BACKGROUND: Achilles tendinopathy is commonly reported by athletes involved in activities that include running and jumping. Despite the prevalence of the problem, causative factors in Achilles tendinopathy remain poorly understood. HYPOTHESIS: In Masters track and field athletes, there is no influence of age, gender, weight, height, and impact profile in developing Achilles tendinopathy. STUDY DESIGN: Cross-sectional study; Level of evidence, 3. METHODS: During the European Veterans Athletics Championships in Poznań, Poland, in July 2006, 178 athletes (110 men and 68 women; mean age, 54.1 years; range, 35-94 years) were evaluated with the Victorian Institute of Sport Assessment-Achilles (VISA-A) questionnaire. A fully trained orthopaedic surgeon made a diagnosis of Achilles tendinopathy according to clinical criteria. RESULTS: There was no effect of gender on the presence of Achilles tendinopathy (P = .14). No significant track and field specialty effect upon the frequency of Achilles tendinopathy was found on the VISA-A questionnaire scores (P = .32). Equally, there was no effect of track and field specialty on the VISA-A score (P = .31). No correlation was found between age and VISA-A score (P = .36). There was no statistically significant difference in either prevalence of Achilles tendinopathy or VISA-A score between high-impact and low-impact athletes (P = .19 and P = .31, respectively). CONCLUSION: In competing Masters track and field athletes, we did not find any influence of age, gender, weight, height, or impact profile on the development of Achilles tendinopathy. Additional research is required to improve our understanding of the causative factors in Achilles tendinopathy.
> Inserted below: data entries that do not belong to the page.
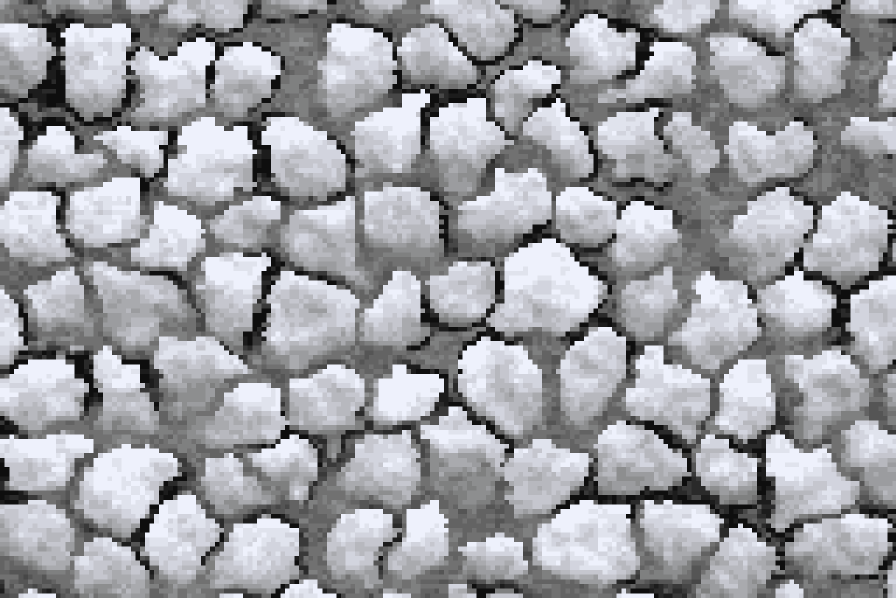
Give the GLSL for this texture, as a WebGL 2 fragment shader.

```glsl
#version 300 es
precision highp float;

uniform vec2 u_resolution;
out vec4 fragColor;

const float TEXEL_ROWS = 128.0;    // blocks per canvas height
const float MERGE_SHARE = 0.4;     // share of blocks joined in pairs
const float STONE_ROWS = 7.4;      // stones per canvas height
const float JITTER = 0.62;
const float MORTAR = 0.065;        // half width of the joints
const float MAX_RADIUS = 0.66;
const float ROUNDING = 0.13;
const float CRACK_WIDTH = 0.075;
const float STONE_TONE = 0.785;
const float MORTAR_TONE = 0.43;
const float TONE_LEVELS = 18.0;
const vec3 COOL_TINT = vec3(0.99, 1.0, 1.045);

float hash(vec2 p) {
    vec3 q = fract(vec3(p.xyx) * 0.1031);
    q += dot(q, q.yzx + 33.33);
    return fract((q.x + q.y) * q.z);
}

float noise(vec2 p) {
    vec2 i = floor(p), f = fract(p);
    f = f * f * (3.0 - 2.0 * f);
    return mix(mix(hash(i), hash(i + vec2(1, 0)), f.x),
               mix(hash(i + vec2(0, 1)), hash(i + vec2(1, 1)), f.x), f.y);
}

float lumps(vec2 p) {
    return 0.6 * noise(p) + 0.3 * noise(p * 2.3 + 17.0) + 0.1 * noise(p * 5.1 + 41.0);
}

float smoothMin(float a, float b, float k) {
    float h = max(k - abs(a - b), 0.0) / k;
    return min(a, b) - 0.25 * h * h * k;
}

// Finds the nearest stone: inset from its edge, offset from its centre, its id
float findStone(vec2 p, out vec2 offset, out vec2 id) {
    float nearest = 9.0, second = 9.0;
    vec2 base = floor(p);
    for (int y = -2; y <= 2; y++) {
        for (int x = -2; x <= 2; x++) {
            vec2 cell = base + vec2(x, y);
            vec2 jitter = vec2(hash(cell + 3.7), hash(cell + 61.3)) - 0.5;
            vec2 centre = cell + 0.5 + JITTER * jitter;
            centre.x += 0.5 * mod(cell.y, 2.0) - 0.25;
            vec2 q = p - centre;
            float angle = 1.8 * (hash(cell + 23.1) - 0.5);
            vec2 turned = mat2(cos(angle), sin(angle), -sin(angle), cos(angle)) * q;
            float size = mix(0.72, 1.25, hash(cell + 87.9));
            turned.y *= mix(0.95, 1.4, hash(cell + 131.0));
            float d = length(turned) / size;
            if (d < nearest) {
                second = nearest;
                nearest = d;
                offset = q / size;
                id = cell;
            } else {
                second = min(second, d);
            }
        }
    }
    return smoothMin(0.5 * (second - nearest) - MORTAR, MAX_RADIUS - nearest, ROUNDING);
}

vec3 wallColour(vec2 uv) {
    // Snap to blocks, some of them joined in pairs
    vec2 texel = floor(uv * TEXEL_ROWS);
    float pair = floor(texel.x * 0.5);
    if (hash(vec2(pair, texel.y)) < MERGE_SHARE) texel.x = pair * 2.0 + 0.5;
    vec2 p = (texel + 0.5) / TEXEL_ROWS * STONE_ROWS + 20.0;
    float grain = hash(texel + 211.0) - 0.5;

    // Uneven stone outlines
    vec2 warp = vec2(noise(p * 2.4), noise(p * 2.4 + 53.0)) - 0.5;
    vec2 chips = vec2(noise(p * 6.5 + 9.0), noise(p * 6.5 + 77.0)) - 0.5;
    vec2 offset, id;
    float inset = findStone(p + 0.3 * warp + 0.12 * chips, offset, id);

    // Stone faces lit from above
    vec2 face = p * 2.6 + id * 7.3;
    float relief = lumps(face) - lumps(face + vec2(0.15, 0.4));
    float stone = STONE_TONE + 0.36 * offset.y + 0.36 * relief;
    stone += 0.16 * (hash(id + 301.0) - 0.5) + 0.2 * (lumps(face * 1.4 + 31.0) - 0.5);
    stone += 0.07 * grain;
    stone -= 0.12 * (1.0 - smoothstep(0.0, 0.1, inset)) * step(offset.y, 0.1);
    stone = clamp(stone, 0.47, 0.95);

    // Mortar with broken dark cracks along the stones
    float mortar = MORTAR_TONE + 0.26 * (lumps(p * 3.5 + 5.0) - 0.5) + 0.1 * grain;
    float side = dot(normalize(offset + 0.0001), vec2(0.75, 0.35));
    float broken = smoothstep(0.38, 0.72, noise(p * 1.5 + 90.0) + 0.2 * side);
    float crack = broken * (1.0 - smoothstep(0.4, 1.4, -inset / CRACK_WIDTH));
    mortar = mix(mortar, 0.04, crack);

    float tone = mix(mortar, stone, smoothstep(-0.012, 0.012, inset));
    tone = floor(tone * TONE_LEVELS + 0.5 + 0.3 * grain) / TONE_LEVELS;
    tone = clamp(tone, 0.045, 0.95);
    return tone * mix(vec3(1.0), COOL_TINT, smoothstep(0.4, 0.9, tone));
}

void main() {
    // Four samples soften the block edges
    vec3 colour = vec3(0.0);
    for (int i = 0; i < 4; i++) {
        vec2 shift = vec2(i % 2, i / 2) * 0.5 - 0.25;
        colour += wallColour((gl_FragCoord.xy + shift) / u_resolution.y);
    }
    fragColor = vec4(colour * 0.25, 1.0);
}
```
No influence of age, gender, weight, height, and impact profile in achilles tendinopathy in masters track and field athletes.

MAFFULLI, Nicola
2009

Abstract

BACKGROUND: Achilles tendinopathy is commonly reported by athletes involved in activities that include running and jumping. Despite the prevalence of the problem, causative factors in Achilles tendinopathy remain poorly understood. HYPOTHESIS: In Masters track and field athletes, there is no influence of age, gender, weight, height, and impact profile in developing Achilles tendinopathy. STUDY DESIGN: Cross-sectional study; Level of evidence, 3. METHODS: During the European Veterans Athletics Championships in Poznań, Poland, in July 2006, 178 athletes (110 men and 68 women; mean age, 54.1 years; range, 35-94 years) were evaluated with the Victorian Institute of Sport Assessment-Achilles (VISA-A) questionnaire. A fully trained orthopaedic surgeon made a diagnosis of Achilles tendinopathy according to clinical criteria. RESULTS: There was no effect of gender on the presence of Achilles tendinopathy (P = .14). No significant track and field specialty effect upon the frequency of Achilles tendinopathy was found on the VISA-A questionnaire scores (P = .32). Equally, there was no effect of track and field specialty on the VISA-A score (P = .31). No correlation was found between age and VISA-A score (P = .36). There was no statistically significant difference in either prevalence of Achilles tendinopathy or VISA-A score between high-impact and low-impact athletes (P = .19 and P = .31, respectively). CONCLUSION: In competing Masters track and field athletes, we did not find any influence of age, gender, weight, height, or impact profile on the development of Achilles tendinopathy. Additional research is required to improve our understanding of the causative factors in Achilles tendinopathy.
File in questo prodotto:
Non ci sono file associati a questo prodotto.

I documenti in IRIS sono protetti da copyright e tutti i diritti sono riservati, salvo diversa indicazione.

Utilizza questo identificativo per citare o creare un link a questo documento: http://hdl.handle.net/11386/4205653
 Attenzione

Attenzione! I dati visualizzati non sono stati sottoposti a validazione da parte dell'ateneo

Citazioni
  • ???jsp.display-item.citation.pmc??? ND
  • Scopus ND
  • ???jsp.display-item.citation.isi??? ND
social impact